Congressionally-authorized Coin Honors America’s Veterans of World War I
WASHINGTON, DC: The United States Mint has opened sales for their new 2018 World War I Centennial Silver Dollar. This new coin honors the 100th anniversary of American participation in World War I.
A ceremonial ‘first purchase’ of the coin was made on Wednesday at U.S. Mint Headquarters by Colonel Gerald York, grandson of World War I hero, Sergeant Alvin York. He made the first purchase at the Mint’s lobby gift shop, in Washington, DC.
Onhand for the event was Acting Deputy Director of the U.S. Mint David Motl, who expressed his support for the coin’s mission. “This new coin gives us all a symbol that we can hold in our hands, a way for us to directly participate in the World War I centennial period.”

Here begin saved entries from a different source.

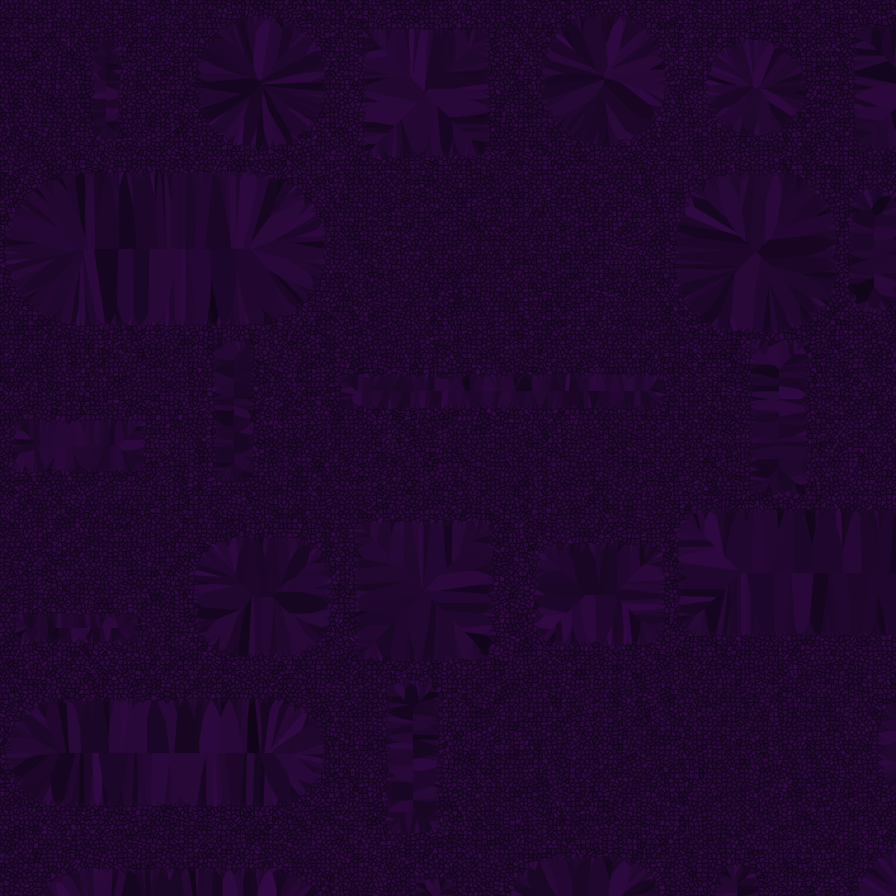
Reproduce this pattern procedurally as a WebGL 2 fragment shader.

```glsl
#version 300 es
precision highp float;
// Dark violet Voronoi mosaic. Tiny sites fill the canvas except inside rounded
// voids, one per block of a loose grid; there the rim cells stretch inwards
// and form stripes, fans and wedges.

#define BLOCKS 5.33        // layout blocks across the canvas
#define GRAINS 190.0       // small cells across the canvas
#define VOID_SHARE 0.84    // share of blocks that hold a void
#define WIDE_SHARE 0.25    // share of block pairs joined into one
#define STRIP_SHARE 0.42   // share of voids that are narrow strips
#define MARGIN 0.03        // dense rim around a void, in blocks
#define INSET 0.22         // largest extra inset of a void, in blocks
#define FRINGE 0.9         // how far stray sites enter a void, in grains
#define REACH 16           // rim search steps to either side
#define STEP 0.7           // length of a search step, in grains
#define GROUT 0.62         // brightness of the lines between grains

uniform vec2 u_resolution;
out vec4 fragColor;

const vec3 DARK = vec3(0.056, 0.017, 0.088);
const vec3 BRIGHT = vec3(0.200, 0.036, 0.280);

struct Void {
    vec2 center;
    vec2 halfSize;
    float radius;
};

float hash(vec2 p) {
    return fract(sin(dot(p, vec2(127.1, 311.7))) * 43758.5453);
}

// The void that belongs to the block around p; dense blocks get a negative size.
Void findVoid(vec2 p) {
    vec2 q = (p - vec2(0.0, 1.0)) * BLOCKS;
    vec2 id = floor(q);
    vec2 size = vec2(1.0);
    vec2 pair = vec2(floor(id.x * 0.5), id.y);
    if (hash(pair + 7.3) < WIDE_SHARE) {
        id.x = pair.x * 2.0;
        size.x = 2.0;
    }
    if (hash(id + 3.7) > VOID_SHARE) return Void(p, vec2(-1.0), 0.0);

    vec2 lowInset = vec2(hash(id + 11.1), hash(id + 23.5));
    vec2 highInset = vec2(hash(id + 37.9), hash(id + 41.3));
    vec2 low = MARGIN + INSET * lowInset * lowInset;
    vec2 high = size - MARGIN - INSET * highInset * highInset;
    float strip = hash(id + 53.1) / STRIP_SHARE;
    if (strip < 1.0) {
        vec2 stripLow = MARGIN + 0.6 * lowInset;
        vec2 across = strip < 0.7 ? vec2(1.0, 0.0) : vec2(0.0, 1.0);
        low = mix(low, stripLow, across);
        high = mix(high, stripLow + 0.14 + 0.18 * highInset, across);
    }
    vec2 halfSize = 0.5 * (high - low) / BLOCKS;
    vec2 center = (id + 0.5 * (low + high)) / BLOCKS + vec2(0.0, 1.0);
    float roundness = mix(0.1, 1.0, smoothstep(0.2, 0.8, hash(id + 67.7)));
    return Void(center, halfSize, roundness * min(halfSize.x, halfSize.y));
}

// Signed distance to the void's rim (x) and its outward normal (yz).
vec3 rimDistance(vec2 p, Void v) {
    vec2 offset = p - v.center;
    vec2 a = abs(offset) - v.halfSize + v.radius;
    vec2 side = 2.0 * step(0.0, offset) - 1.0;
    if (max(a.x, a.y) > 0.0) {
        vec2 corner = max(a, 0.0);
        float len = length(corner);
        return vec3(len - v.radius, side * corner / len);
    }
    vec2 axis = a.x > a.y ? vec2(1.0, 0.0) : vec2(0.0, 1.0);
    return vec3(max(a.x, a.y) - v.radius, side * axis);
}

// Jittered site of a grain; rim sites line up, those inside a void go far away.
vec2 sitePosition(vec2 id) {
    vec2 site = (id + 0.05 + 0.9 * vec2(hash(id), hash(id + 91.7))) / GRAINS;
    vec3 rim = rimDistance(site, findVoid(site));
    float depth = rim.x * GRAINS;
    if (depth < -0.5) return vec2(1e3);
    if (depth > 0.5) return site;
    float stray = FRINGE * pow(hash(id + 17.9), 5.0);
    return site - rim.yz * (0.8 * depth + stray) / GRAINS;
}

vec3 siteColor(vec2 id, float spread) {
    float tone = 0.5 * (hash(id + 29.3) + hash(id + 71.9));
    return mix(DARK, BRIGHT, mix(0.5, tone, spread));
}

void main() {
    vec2 p = gl_FragCoord.xy / u_resolution.y;
    float pixel = 1.0 / u_resolution.y;
    float stride = STEP / GRAINS;

    Void here = findVoid(p);
    vec3 rim = rimDistance(p, here);
    bool inVoid = rim.x < 0.0;
    vec2 base = inVoid ? p - rim.x * rim.yz : p;
    vec2 tangent = inVoid ? vec2(-rim.z, rim.y) : vec2(1.0, 0.0);
    int reach = inVoid ? REACH : 2;
    int layers = inVoid ? 1 : 2;

    // Two nearest sites, searched along the rim or around the pixel
    float near1 = 1e3, near2 = 1e3;
    vec2 id1 = vec2(-999.0), id2 = id1, site1 = vec2(0.0), site2 = vec2(1.0);
    for (int k = -reach; k <= reach; k++) {
        vec2 along = base + tangent * float(k) * stride;
        vec2 normal = vec2(0.0, 1.0);
        if (inVoid) {
            vec3 local = rimDistance(along, here);
            along -= local.x * local.yz;
            normal = local.yz;
        }
        for (int j = -layers; j <= layers; j++) {
            vec2 id = floor((along + normal * float(j) * stride) * GRAINS);
            if (id == id1 || id == id2) continue;
            vec2 site = sitePosition(id);
            float d = dot(site - p, site - p);
            if (d < near1) {
                near2 = near1; id2 = id1; site2 = site1;
                near1 = d; id1 = id; site1 = site;
            } else if (d < near2) {
                near2 = d; id2 = id; site2 = site;
            }
        }
    }

    // Cell colour with smooth borders, and dark grout between the grains
    float border = (near2 - near1) / max(2.0 * distance(site1, site2), 1e-5);
    float dense = smoothstep(-1.0, 1.0, rim.x * GRAINS);
    float spread = mix(0.95, 0.5, dense);
    vec3 first = siteColor(id1, spread);
    vec3 blend = 0.5 * (first + siteColor(id2, spread));
    vec3 color = mix(blend, first, smoothstep(0.0, 0.6 * pixel, border));
    float grout = mix(GROUT, 1.22, smoothstep(0.0, 0.3 / GRAINS, border));
    fragColor = vec4(color * mix(1.0, grout, dense), 1.0);
}
```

Terry Hamby, Chair of the U.S. World War I Centennial Commission agreed. “These veterans should be remembered. During World War I, nearly five million American men and women placed their lives on hold. Many deployed to places that most had never visited, to fight for the freedom of people they never met. They did not do this for personal gain, they did it solely to bring peace to the world.”
The World War I Centennial Silver Dollar was authorized by statute in 2014 with bipartisan Congressional support. Sponsors of the legislation included U.S. Senator Roy Blunt (R-Missouri), Senator Claire McCaskill (D-Missouri), U.S. Representative Emanuel Cleaver, II (D-Missouri), and U.S. Representative Doug Lamborn (R-Colorado).
Speaking for the co-sponsors, Rep. Lamborn said “The World War I Centennial Coin honors the sacrifice of more than 4 million Americans who served in uniform, and more than 100,000 who gave their lives. As we approach the 100th anniversary of the armistice marking the end of World War I, this coin serves as an appropriate tribute to veterans who made America and the world a safer place to live.”
The obverse design of the new collectible silver dollar is titled “Soldier’s Charge” and depicts an almost stone-like soldier gripping a rifle. Barbed wire twines are featured in the lower right hand side of the design. The wire design element continues onto the reverse side, in a design titled “Poppies in the Wire,” which features abstract poppies mixed in with barbed wire. Barbed wire was part of the trench warfare of World War I, and poppies are the symbolic flower of veteran remembrance, a tradition that began during the war.
Designer of the collectible coin was Leroy Transfield, and sculptor was Donald Eberhart. The Secretary of the Treasury selected the winning coin design following an open design competition in 2016 judged by a six-member jury comprised of three members each from the U.S. Commission of Fine Arts and Citizens Coinage Advisory Committee, and chaired by the Secretary of the Treasury’s designee.
Surcharges from the sale of these coins are authorized to be paid to the United States Foundation for the Commemoration of the World Wars to assist the World War I Centennial Commission in commemorating the centennial of World War I.
The Centennial Commission is a Congressional Commission, whose mission is public outreach and education about American involvement in the war. The Commission was authorized by Congress to create the new National World War I Memorial in Washington DC. This memorial will be located at DC’s Pershing Park, on Pennsylvania Avenue NW and 14th Street NW, a block from the White House. The Centennial Commission receives no taxpayer funding.
The World War I Centennial Silver Dollar will be produced in limited quantities, and will be available for purchase online from the Mint through to December 28, 2018. Sales website is www.catalog.usmint.gov.
The U.S. Mint has also created special companion medals, honoring each of the military branches that served in World War I. These silver companion medals will be available from the Mint as part of five different World War I Silver Dollar and Medal Sets. Information on these sets can also be found at www.usmint.gov
The U.S. Mint’s lobby gift shop at the Mint Headquarters is open to the public, and is located at 801 9th Street, NW, Washington, D.C. 20220. The sales counter conducts business from 10 a.m. to 5:45 p.m., Monday through Friday, and is closed on federal holidays.
Chris Isleib, Director of Public Affairs
U.S. World War I Centennial Commission
301 641 4060
Sharon McPike, Public Affairs Specialist
Office of Corporate Communications
United States Mint
About the U.S. World War I Centennial Commission
About the Foundation for the Commemoration of the World Wars
World War I American Veterans Centennial Commemorative Coin Act (Public Law 113–212)
About the new National World War I Memorial